#### [Try it]
Write back every entry exactly as it reads, with the pictures left behind.

(Entries taken from a collection)
++++++++++

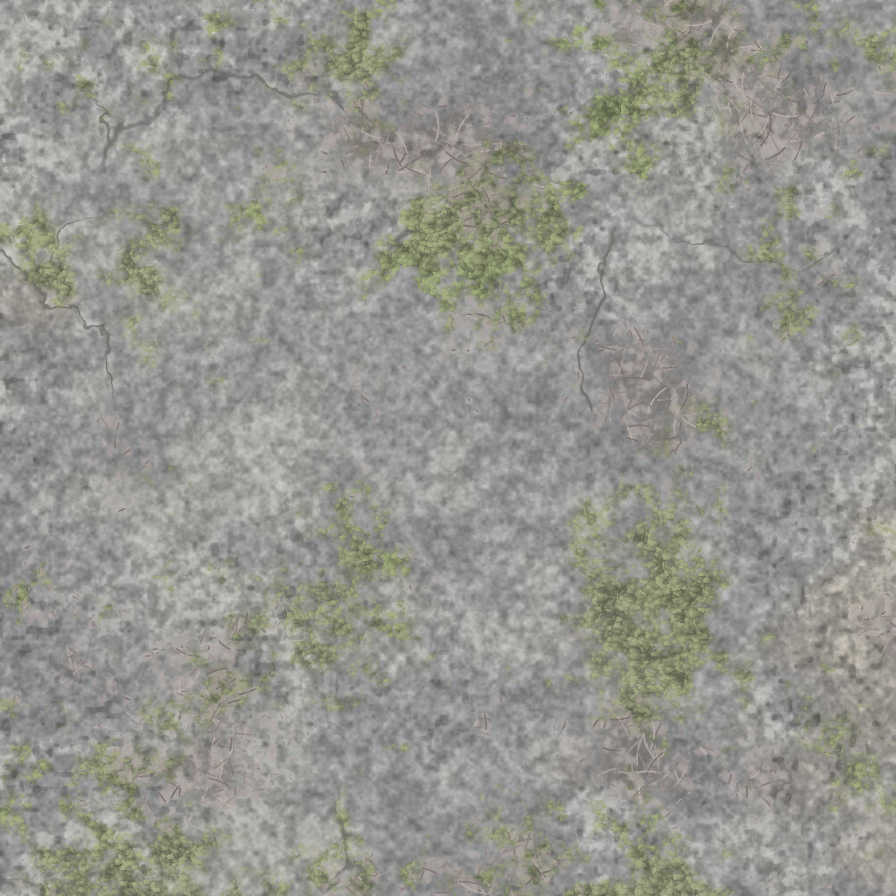
Reproduce this texture procedurally as a WebGL 1 fragment shader.

```glsl
precision highp float;
// Weathered grey stone slabs with pale lichen, pits and broken cracks.
// Layered value noise tones the stone; cellular noise makes slab edges and
// moss leaves; looped random segments form the patches of dry twigs.

uniform vec2 u_resolution;

float hash(vec2 p) {
  vec3 q = fract(vec3(p.xyx) * 0.1031);
  q += dot(q, q.yzx + 33.33);
  return fract((q.x + q.y) * q.z);
}

vec2 hash2(vec2 p) {
  return vec2(hash(p), hash(p + 57.3));
}

float noise(vec2 p) {
  vec2 i = floor(p), f = fract(p);
  f = f * f * (3.0 - 2.0 * f);
  return mix(mix(hash(i), hash(i + vec2(1, 0)), f.x),
             mix(hash(i + vec2(0, 1)), hash(i + vec2(1, 1)), f.x), f.y);
}

float fbm(vec2 p) {
  float sum = 0.0, amp = 0.516;
  for (int i = 0; i < 5; i++) {
    sum += amp * noise(p);
    p = mat2(1.6, 1.2, -1.2, 1.6) * p + 17.7;
    amp *= 0.5;
  }
  return sum;
}

// Nearest distance, second nearest distance, random value of the nearest cell
vec3 cells(vec2 p) {
  vec2 base = floor(p);
  vec3 best = vec3(9.0, 9.0, 0.0);
  for (int y = -1; y <= 1; y++)
    for (int x = -1; x <= 1; x++) {
      vec2 id = base + vec2(x, y);
      float d = length(id + hash2(id) - p);
      if (d < best.x) best = vec3(d, best.x, hash(id + 91.7));
      else best.y = min(best.y, d);
    }
  return best;
}

// Coverage and shade of thin, slightly bent segments scattered in a grid
vec2 twigs(vec2 p, float blur) {
  vec2 result = vec2(0.0, 0.5);
  for (int layer = 0; layer < 3; layer++) {
    vec2 q = p + float(layer) * 13.37;
    for (int y = -1; y <= 1; y++)
      for (int x = -1; x <= 1; x++) {
        vec2 id = floor(q) + vec2(x, y);
        vec2 r = hash2(id + 7.1);
        float angle = 6.2832 * hash(id + 23.9);
        vec2 d = q - id - r;
        d = mat2(cos(angle), -sin(angle), sin(angle), cos(angle)) * d;
        d.y += 0.6 * (r.x - 0.5) * d.x * d.x;
        d.x = max(abs(d.x) - 0.3 - 0.4 * r.y, 0.0);
        float cover = 1.0 - smoothstep(0.01, 0.03 + blur, length(d));
        if (cover > result.x) result = vec2(cover, r.x);
      }
  }
  return result;
}

void main() {
  vec2 uv = gl_FragCoord.xy / u_resolution.y;
  float pixel = 1.0 / u_resolution.y;

  // Stone tone, from broad stains down to fine grain
  float broad = fbm(uv * 3.5 + 4.0);
  float mid = fbm(uv * 18.0 + 31.0);
  float fine = fbm(uv * 105.0 + 8.0);
  float rough = smoothstep(0.42, 0.6, fbm(uv * 4.0 + 71.0));
  float tone = 0.594 + 0.1 * (broad - 0.5) + 0.13 * (mid - 0.5) + 0.3 * (fine - 0.5);
  tone += 0.085 * (noise(uv * 230.0) - 0.5);
  float lichen = smoothstep(0.53, 0.61, 0.5 * mid + 0.5 * fine + 0.2 * (broad - 0.5));
  tone += 0.05 * lichen * (0.3 + 0.7 * rough);
  float pits = smoothstep(0.6, 0.72, 0.6 * noise(uv * 125.0) + 0.4 * fbm(uv * 30.0 + 3.0));
  tone -= 0.1 * pits * (0.25 + 0.75 * rough);
  vec3 color = tone * mix(vec3(0.993, 0.998, 1.01), vec3(1.006, 1.004, 0.982),
                          smoothstep(0.35, 0.65, 0.5 * (broad + mid)));
  float stain = smoothstep(0.58, 0.74, fbm(uv * 3.0 + 52.0));
  color *= mix(vec3(1.0), vec3(1.02, 0.99, 0.95), stain);

  // Broken slab edges: a dark crack with a pale worn rim
  vec2 warp = vec2(fbm(uv * 7.0 + 11.0), fbm(uv * 7.0 + 43.0)) - 0.5;
  vec3 slab = cells(uv * 2.7 + 0.6 * warp + 0.04 * fine + 5.0);
  float edge = (slab.y - slab.x) / 5.4;
  float broken = smoothstep(0.54, 0.7, noise(uv * 5.0 + 19.0) + 0.35 * (mid - 0.5));
  float width = 0.0005 + 0.005 * noise(uv * 34.0);
  float crack = 1.0 - smoothstep(0.2 * width, width + pixel, edge);
  float rim = smoothstep(width, 2.0 * width, edge) * (1.0 - smoothstep(0.006, 0.02, edge));
  color += 0.02 * (slab.z - 0.5) + 0.02 * rim * broken;
  color = mix(color, vec3(0.41, 0.41, 0.40), 0.75 * crack * broken);

  // Moss: ragged patches that favour the slab edges, made of tiny leaves
  float growth = fbm(uv * 5.5 + 0.5 * warp + 87.0) + 0.6 * (fbm(uv * 42.0 + 6.0) - 0.5)
               + 0.07 * exp(-edge * 28.0);
  vec3 leaf = cells(uv * 180.0 + 3.0 * vec2(fine, mid));
  float moss = smoothstep(0.61, 0.74, growth + 0.16 * (leaf.z - 0.5));
  float light = clamp(0.55 + 0.7 * (leaf.z - 0.5) - 0.7 * (leaf.x - 0.4) + 1.1 * (fine - 0.5), 0.0, 1.0);
  vec3 green = mix(vec3(0.36, 0.38, 0.31), vec3(0.63, 0.67, 0.52), light);
  green *= mix(vec3(1.0, 1.02, 0.9), vec3(1.02, 0.99, 1.0), noise(uv * 9.0 + 2.0));
  color = mix(color, color * vec3(0.98, 0.99, 0.94), smoothstep(0.54, 0.66, growth));
  color = mix(color, green, 0.9 * moss);

  // Dry litter: pinkish brown soil under a tangle of twigs
  float litter = smoothstep(0.65, 0.75, fbm(uv * 7.0 + 137.0) + 0.5 * (fine - 0.5)
               + 0.2 * (growth - 0.5));
  vec3 soil = mix(vec3(0.42, 0.40, 0.39), vec3(0.65, 0.61, 0.60), smoothstep(0.3, 0.7, fine));
  color = mix(color, soil, 0.6 * litter);
  vec2 twig = twigs(uv * 40.0, 40.0 * pixel);
  vec3 bark = mix(vec3(0.44, 0.40, 0.39), vec3(0.75, 0.71, 0.69), twig.y);
  color = mix(color, bark, 0.8 * twig.x * litter);

  gl_FragColor = vec4(color, 1.0);
}
```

++++++++++

#### [Solution below]
Reproduce this texture procedurally as a WebGL 1 fragment shader.

```glsl
precision highp float;
// Weathered grey stone slabs with pale lichen, pits and broken cracks.
// Layered value noise tones the stone; cellular noise makes slab edges and
// moss leaves; looped random segments form the patches of dry twigs.

uniform vec2 u_resolution;

float hash(vec2 p) {
  vec3 q = fract(vec3(p.xyx) * 0.1031);
  q += dot(q, q.yzx + 33.33);
  return fract((q.x + q.y) * q.z);
}

vec2 hash2(vec2 p) {
  return vec2(hash(p), hash(p + 57.3));
}

float noise(vec2 p) {
  vec2 i = floor(p), f = fract(p);
  f = f * f * (3.0 - 2.0 * f);
  return mix(mix(hash(i), hash(i + vec2(1, 0)), f.x),
             mix(hash(i + vec2(0, 1)), hash(i + vec2(1, 1)), f.x), f.y);
}

float fbm(vec2 p) {
  float sum = 0.0, amp = 0.516;
  for (int i = 0; i < 5; i++) {
    sum += amp * noise(p);
    p = mat2(1.6, 1.2, -1.2, 1.6) * p + 17.7;
    amp *= 0.5;
  }
  return sum;
}

// Nearest distance, second nearest distance, random value of the nearest cell
vec3 cells(vec2 p) {
  vec2 base = floor(p);
  vec3 best = vec3(9.0, 9.0, 0.0);
  for (int y = -1; y <= 1; y++)
    for (int x = -1; x <= 1; x++) {
      vec2 id = base + vec2(x, y);
      float d = length(id + hash2(id) - p);
      if (d < best.x) best = vec3(d, best.x, hash(id + 91.7));
      else best.y = min(best.y, d);
    }
  return best;
}

// Coverage and shade of thin, slightly bent segments scattered in a grid
vec2 twigs(vec2 p, float blur) {
  vec2 result = vec2(0.0, 0.5);
  for (int layer = 0; layer < 3; layer++) {
    vec2 q = p + float(layer) * 13.37;
    for (int y = -1; y <= 1; y++)
      for (int x = -1; x <= 1; x++) {
        vec2 id = floor(q) + vec2(x, y);
        vec2 r = hash2(id + 7.1);
        float angle = 6.2832 * hash(id + 23.9);
        vec2 d = q - id - r;
        d = mat2(cos(angle), -sin(angle), sin(angle), cos(angle)) * d;
        d.y += 0.6 * (r.x - 0.5) * d.x * d.x;
        d.x = max(abs(d.x) - 0.3 - 0.4 * r.y, 0.0);
        float cover = 1.0 - smoothstep(0.01, 0.03 + blur, length(d));
        if (cover > result.x) result = vec2(cover, r.x);
      }
  }
  return result;
}

void main() {
  vec2 uv = gl_FragCoord.xy / u_resolution.y;
  float pixel = 1.0 / u_resolution.y;

  // Stone tone, from broad stains down to fine grain
  float broad = fbm(uv * 3.5 + 4.0);
  float mid = fbm(uv * 18.0 + 31.0);
  float fine = fbm(uv * 105.0 + 8.0);
  float rough = smoothstep(0.42, 0.6, fbm(uv * 4.0 + 71.0));
  float tone = 0.594 + 0.1 * (broad - 0.5) + 0.13 * (mid - 0.5) + 0.3 * (fine - 0.5);
  tone += 0.085 * (noise(uv * 230.0) - 0.5);
  float lichen = smoothstep(0.53, 0.61, 0.5 * mid + 0.5 * fine + 0.2 * (broad - 0.5));
  tone += 0.05 * lichen * (0.3 + 0.7 * rough);
  float pits = smoothstep(0.6, 0.72, 0.6 * noise(uv * 125.0) + 0.4 * fbm(uv * 30.0 + 3.0));
  tone -= 0.1 * pits * (0.25 + 0.75 * rough);
  vec3 color = tone * mix(vec3(0.993, 0.998, 1.01), vec3(1.006, 1.004, 0.982),
                          smoothstep(0.35, 0.65, 0.5 * (broad + mid)));
  float stain = smoothstep(0.58, 0.74, fbm(uv * 3.0 + 52.0));
  color *= mix(vec3(1.0), vec3(1.02, 0.99, 0.95), stain);

  // Broken slab edges: a dark crack with a pale worn rim
  vec2 warp = vec2(fbm(uv * 7.0 + 11.0), fbm(uv * 7.0 + 43.0)) - 0.5;
  vec3 slab = cells(uv * 2.7 + 0.6 * warp + 0.04 * fine + 5.0);
  float edge = (slab.y - slab.x) / 5.4;
  float broken = smoothstep(0.54, 0.7, noise(uv * 5.0 + 19.0) + 0.35 * (mid - 0.5));
  float width = 0.0005 + 0.005 * noise(uv * 34.0);
  float crack = 1.0 - smoothstep(0.2 * width, width + pixel, edge);
  float rim = smoothstep(width, 2.0 * width, edge) * (1.0 - smoothstep(0.006, 0.02, edge));
  color += 0.02 * (slab.z - 0.5) + 0.02 * rim * broken;
  color = mix(color, vec3(0.41, 0.41, 0.40), 0.75 * crack * broken);

  // Moss: ragged patches that favour the slab edges, made of tiny leaves
  float growth = fbm(uv * 5.5 + 0.5 * warp + 87.0) + 0.6 * (fbm(uv * 42.0 + 6.0) - 0.5)
               + 0.07 * exp(-edge * 28.0);
  vec3 leaf = cells(uv * 180.0 + 3.0 * vec2(fine, mid));
  float moss = smoothstep(0.61, 0.74, growth + 0.16 * (leaf.z - 0.5));
  float light = clamp(0.55 + 0.7 * (leaf.z - 0.5) - 0.7 * (leaf.x - 0.4) + 1.1 * (fine - 0.5), 0.0, 1.0);
  vec3 green = mix(vec3(0.36, 0.38, 0.31), vec3(0.63, 0.67, 0.52), light);
  green *= mix(vec3(1.0, 1.02, 0.9), vec3(1.02, 0.99, 1.0), noise(uv * 9.0 + 2.0));
  color = mix(color, color * vec3(0.98, 0.99, 0.94), smoothstep(0.54, 0.66, growth));
  color = mix(color, green, 0.9 * moss);

  // Dry litter: pinkish brown soil under a tangle of twigs
  float litter = smoothstep(0.65, 0.75, fbm(uv * 7.0 + 137.0) + 0.5 * (fine - 0.5)
               + 0.2 * (growth - 0.5));
  vec3 soil = mix(vec3(0.42, 0.40, 0.39), vec3(0.65, 0.61, 0.60), smoothstep(0.3, 0.7, fine));
  color = mix(color, soil, 0.6 * litter);
  vec2 twig = twigs(uv * 40.0, 40.0 * pixel);
  vec3 bark = mix(vec3(0.44, 0.40, 0.39), vec3(0.75, 0.71, 0.69), twig.y);
  color = mix(color, bark, 0.8 * twig.x * litter);

  gl_FragColor = vec4(color, 1.0);
}
```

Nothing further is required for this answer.